What will the student do?: 
The project will involve a combination of field work, laboratory work and computer modelling. Field sites will be in England, Wales and potentially mainland Europe. It is likely that the project will focus on a subset of the research needs identified above, according to the students’ interest. As a member of the subgenus Thoracobombus, Bombus sylvarum is a ‘pocket-maker’, in which the workers do not individually feed the larvae, so it is very unlikely to be possible to rear this species in laboratory conditions. Given this, and the conservation status of the species, field methods for studies of the shrill carder bee will focus on non-lethal sampling, including pollen loads, tarsal clips for genetic analysis, and faecal or vomit samples for pathogen load and pesticide exposure. The student will conduct field surveys to map flowering plant and nesting resources at landscape scale, develop a species distribution model for Bombus sylvarum to predict responses to future land use and climate change, and use genetics to explore population genetic structure, estimate and map nest density, estimate levels of inbreeding, and quantify the plant species found in pollen loads.
References - references should provide further reading about the project: 
Page, S., Lynch S., Wilkins, V. and Cartwright, B. 2020. A Conservation Strategy for the Shrill carder bee Bombus sylvarum in England and Wales, 2020–2030: Bumblebee Conservation Trust, Stirling, Scotland UK.
Ellis, J. S., Knight, M. E., Darvill, B., & Goulson, D. 2006. Extremely low effective population sizes, genetic structuring and reduced genetic diversity in a threatened bumblebee species, Bombus sylvarum (Hymenoptera : Apidae). Molecular Ecology, 15(14), 4375-4386. doi:10.1111/j.1365-294X.2006.03121.x
Williams, P. H., Araújo, M. B., & Rasmont, P. 2007. Can vulnerability among British bumblebee (Bombus) species be explained by niche position and breadth?
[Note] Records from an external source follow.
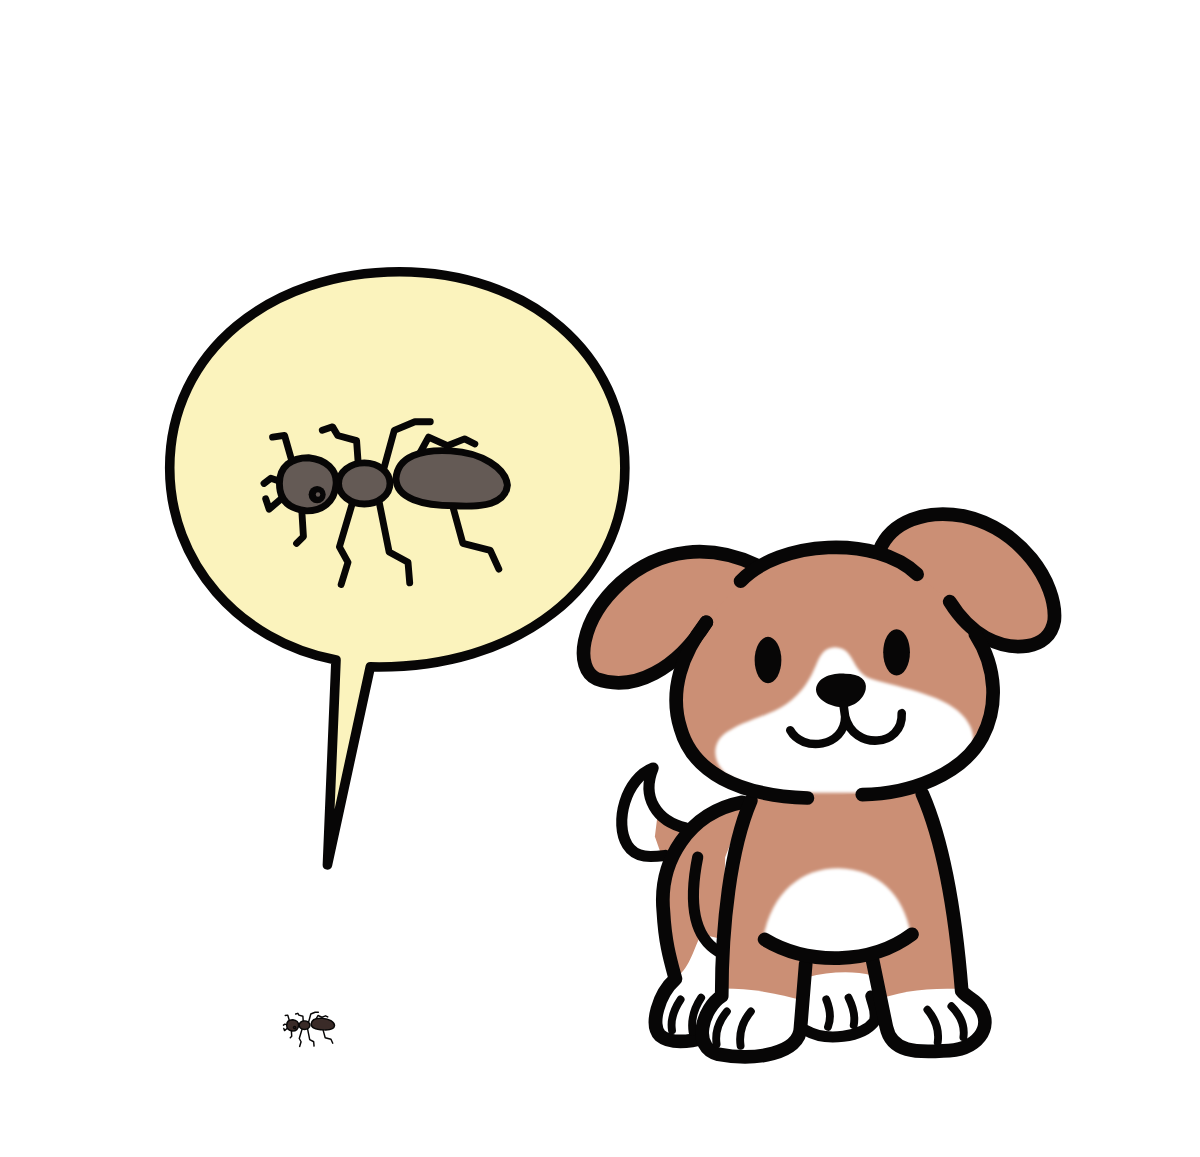
<!DOCTYPE html>
<html lang="en">
<head>
<meta charset="utf-8">
<title>Puppy and ant</title>
<style>
:root {
  --paper: #ffffff;
  --ink: #070606;
  --bubble: #fbf3bd;
  --fur: #cb8f75;
  --ant-body: #645a55;
}
html, body { margin: 0; padding: 0; overflow: hidden; background: var(--paper); }
.canvas { display: block; width: 1200px; height: 1157px; background: var(--paper); }
.line { fill: none; stroke: var(--ink); stroke-width: 8; stroke-linecap: round; stroke-linejoin: round; }
.thin { stroke-width: 5; }
.toe { stroke-width: 4.6; }
.fur { fill: var(--fur); }
.white { fill: var(--paper); }
.ink { fill: var(--ink); }
.bubble { fill: var(--bubble); stroke: var(--ink); stroke-width: 5.6; stroke-linejoin: round; }
.ant-limb { fill: none; stroke: var(--ink); stroke-width: 4; stroke-linecap: round; stroke-linejoin: round; }
.ant-part { fill: var(--ant-body); stroke: var(--ink); stroke-width: 4; }
.ant-small { --ant-body: #3a2b28; }
</style>
</head>
<body>
<svg class="canvas" viewBox="0 0 700 674.9" role="img" aria-label="A brown and white puppy next to a tiny ant, with a speech bubble showing the ant enlarged">
  <defs>
    <filter id="soft-edge" x="-10%" y="-10%" width="120%" height="120%"><feGaussianBlur stdDeviation="0.9"/></filter>
    <clipPath id="head-clip"><path d="M432 340C455 315 511 312 535 335L553 350C576 370 587 405 573 430C561 452 531 463 503 463L471 465C430 464 404 450 397 425C390 403 398 381 412 362Z"/></clipPath>
    <clipPath id="left-leg-clip"><path d="M419 540L421 581C410 588 403 611 420 615C440 619 468 616 467 598L470 555Z"/></clipPath>
    <clipPath id="right-leg-clip"><path d="M509 555L517 600C520 615 535 614 550 614C572 613 579 598 572 588C569 583 564 582 561 578L556 530Z"/></clipPath>
    <clipPath id="tail-clip"><path d="M381 447C364 454 358 480 365 493C371 502 381 500 390 499L402 483C384 480 374 465 381 447Z"/></clipPath>
    <clipPath id="haunch-clip"><path d="M436 467C402 472 384 502 387 532C388 550 391 560 395 571C385 580 379 598 385 604C393 611 405 609 414 606L421 580L423 500Z"/></clipPath>
    <g id="ant">
      <g class="ant-limb">
        <path d="M170 268L166 254L159 255"/>
        <path d="M176 297L177 313L173 317"/>
        <path d="M164 281L158 279L154 282M164 291L157 297L155 291"/>
        <path d="M209 271L208 257L197 254L194 249L188 251"/>
        <path d="M224 273L230 251L242 246L251 246"/>
        <path d="M244 266L250 255L261 260L271 256L277 259"/>
        <path d="M206 292L198 319L203 328L199 341"/>
        <path d="M221 292L227 322L238 328L239 340"/>
        <path d="M264 295L270 317L286 321L291 332"/>
      </g>
      <ellipse class="ant-part" cx="212.500" cy="282" rx="15" ry="12"/>
      <path class="ant-part" d="M231 279C232 266 246 262 263 263C281 264 295 273 296 283C295 294 282 296 265 295C247 295 231 291 231 279Z"/>
      <path class="ant-part" d="M163 282C163 272 170 267 180 267C190 268 197 274 196 283C195 293 188 298 179 298C169 297 163 292 163 282Z"/>
      <circle class="ink" cx="185" cy="288.500" r="5"/>
      <circle cx="185.500" cy="288.500" r="1.300" fill="var(--ant-body)"/>
    </g>
  </defs>

  <g id="speech-bubble">
    <path class="bubble" d="M196 385C139 374 99 328 99 273C99 205 158 158.500 233 158.500C308 158.500 364.500 206 364.500 273C364.500 342 302 391 216 389L191 504.500Z"/>
    <use href="#ant"/>
  </g>
  <use class="ant-small" href="#ant" transform="translate(133 538.800) scale(.21)"/>

  <g id="puppy">
    <g id="tail">
      <g clip-path="url(#tail-clip)">
        <rect class="white" x="355" y="440" width="50" height="65"/>
        <path class="fur" d="M384 472L382 488L388 505H410V472Z"/>
      </g>
      <path class="line" style="stroke-width:6.500" d="M400 483C383 479 374 465 381 448C365 454 358 480 366 493C371 501 380 500 388 499"/>
    </g>

    <g id="haunch">
      <g clip-path="url(#haunch-clip)">
        <rect class="fur" x="370" y="460" width="70" height="155"/>
        <path class="white" d="M370 579L393 571C402 566 404 555 409 545L440 552V620H370Z"/>
      </g>
      <path class="line" d="M433 468C402 474 384 502 387 532C388 550 391 560 394 571C384 580 379 598 385 604C391 609 402 608 411 605"/>
      <path class="line" style="stroke-width:6.500" d="M407 500C402 525 404 546 419 555"/>
      <path class="line toe" d="M397 583C393 589 391 595 392 601M409 582C405 588 403 595 404 602"/>
    </g>

    <g id="far-hind-leg">
      <path class="white" d="M470 560H509L511 597C503 606 480 607 468 600Z"/>
      <path class="fur" d="M471 558H509V569C497 566 483 567 471 570Z"/>
      <path class="line" style="stroke-width:6.500" d="M470 601C482 608 503 605 510 596C512 590 509 586 508 581"/>
      <path class="line toe" d="M482 583C484 588 485 594 483 599M495 582C498 588 499 593 498 598"/>
    </g>

    <g id="front-body">
      <path class="fur" d="M438 462C426 495 421 540 421 582L467 590L470 558C483 561 497 561 509 558L515 590L561 580C558 540 552 495 537 460Z"/>
      <path class="white" filter="url(#soft-edge)" d="M445 548C450 520 468 506.500 489 506.500C512 507 527 522 531 544C507 562 470 563 445 548Z"/>
      <g clip-path="url(#left-leg-clip)"><path class="white" d="M395 580C416 574 447 576 475 586V625H395Z"/></g>
      <g clip-path="url(#right-leg-clip)"><path class="white" d="M505 586C527 576 551 575 585 579V625H505Z"/></g>
      <path class="line" d="M438 467C426 495 421 540 421 581C410 588 403 611 419 615C440 619 467 615 467 599L470 562"/>
      <path class="line" d="M538 463C552 495 558 540 561 578C564 582 569 583 572 588C579 599 571 613 550 613C535 614 520 614 517 599L509 560"/>
      <path class="line" d="M446 548C471 563 508 563 532 545"/>
      <path class="line toe" d="M424 590C419 596 417 602 418 609M438 590C433 596 431 603 432 610M541 589C546 595 548 601 547 608M555 587C560 592 563 598 562 605"/>
    </g>

    <g id="ears">
      <path class="fur" d="M442 330C415 317 385 319 362 340C338 362 335 390 348 396C370 404 395 390 412 363Z"/>
      <path class="fur" d="M513 321C520 304 540 297 562 301C595 308 617 340 615 362C612 380 590 380 575 372C565 367 558 359 553 350Z"/>
    </g>

    <g id="head">
      <g clip-path="url(#head-clip)">
        <rect class="fur" x="385" y="310" width="205" height="160"/>
        <path class="white" filter="url(#soft-edge)" d="M424 452C415 444 415 433 424 427C439 417 455 418 468 402C478 390 476 378 487 377.500C499 378 496 391 508 396C528 402 553 406 563 419C570 428 569 437 562 447L520 461.500L503 462.500H471L446 463Z"/>
      </g>
      <path class="line" d="M442 330C415 317 385 319 362 340C338 362 335 390 348 396C370 404 395 390 412 363"/>
      <path class="line" d="M513 321C520 304 540 297 562 301C595 308 617 340 615 362C612 380 590 380 575 372C566 367 559 359 554 351"/>
      <path class="line" d="M432 339C455 315 511 312 535 335"/>
      <path class="line" d="M412 363C398 381 390 403 397 425C404 450 430 464 471 465.500"/>
      <path class="line" d="M569 370C582 390 582 413 573 430C561 452 531 463 503 463.500"/>
      <ellipse class="ink" cx="448" cy="385" rx="7.800" ry="13.500"/>
      <ellipse class="ink" cx="523" cy="380.500" rx="7.800" ry="13.500"/>
      <path class="ink" d="M476 402C477 395 485 392.500 493 393C502 393 506 397 505 402C504 408 497 413 491 412.500C484 412 476 408 476 402Z"/>
      <path class="line thin" d="M492 411L493 418C493 436 468 439 461 426M493 418C498 438 527 436 526 416"/>
    </g>
  </g>
</svg>
</body>
</html>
Biological Conservation, 138(3), 493-505. doi:
You can find out about applying for this project on the Department of Zoology page.
Dr Lynn Dicks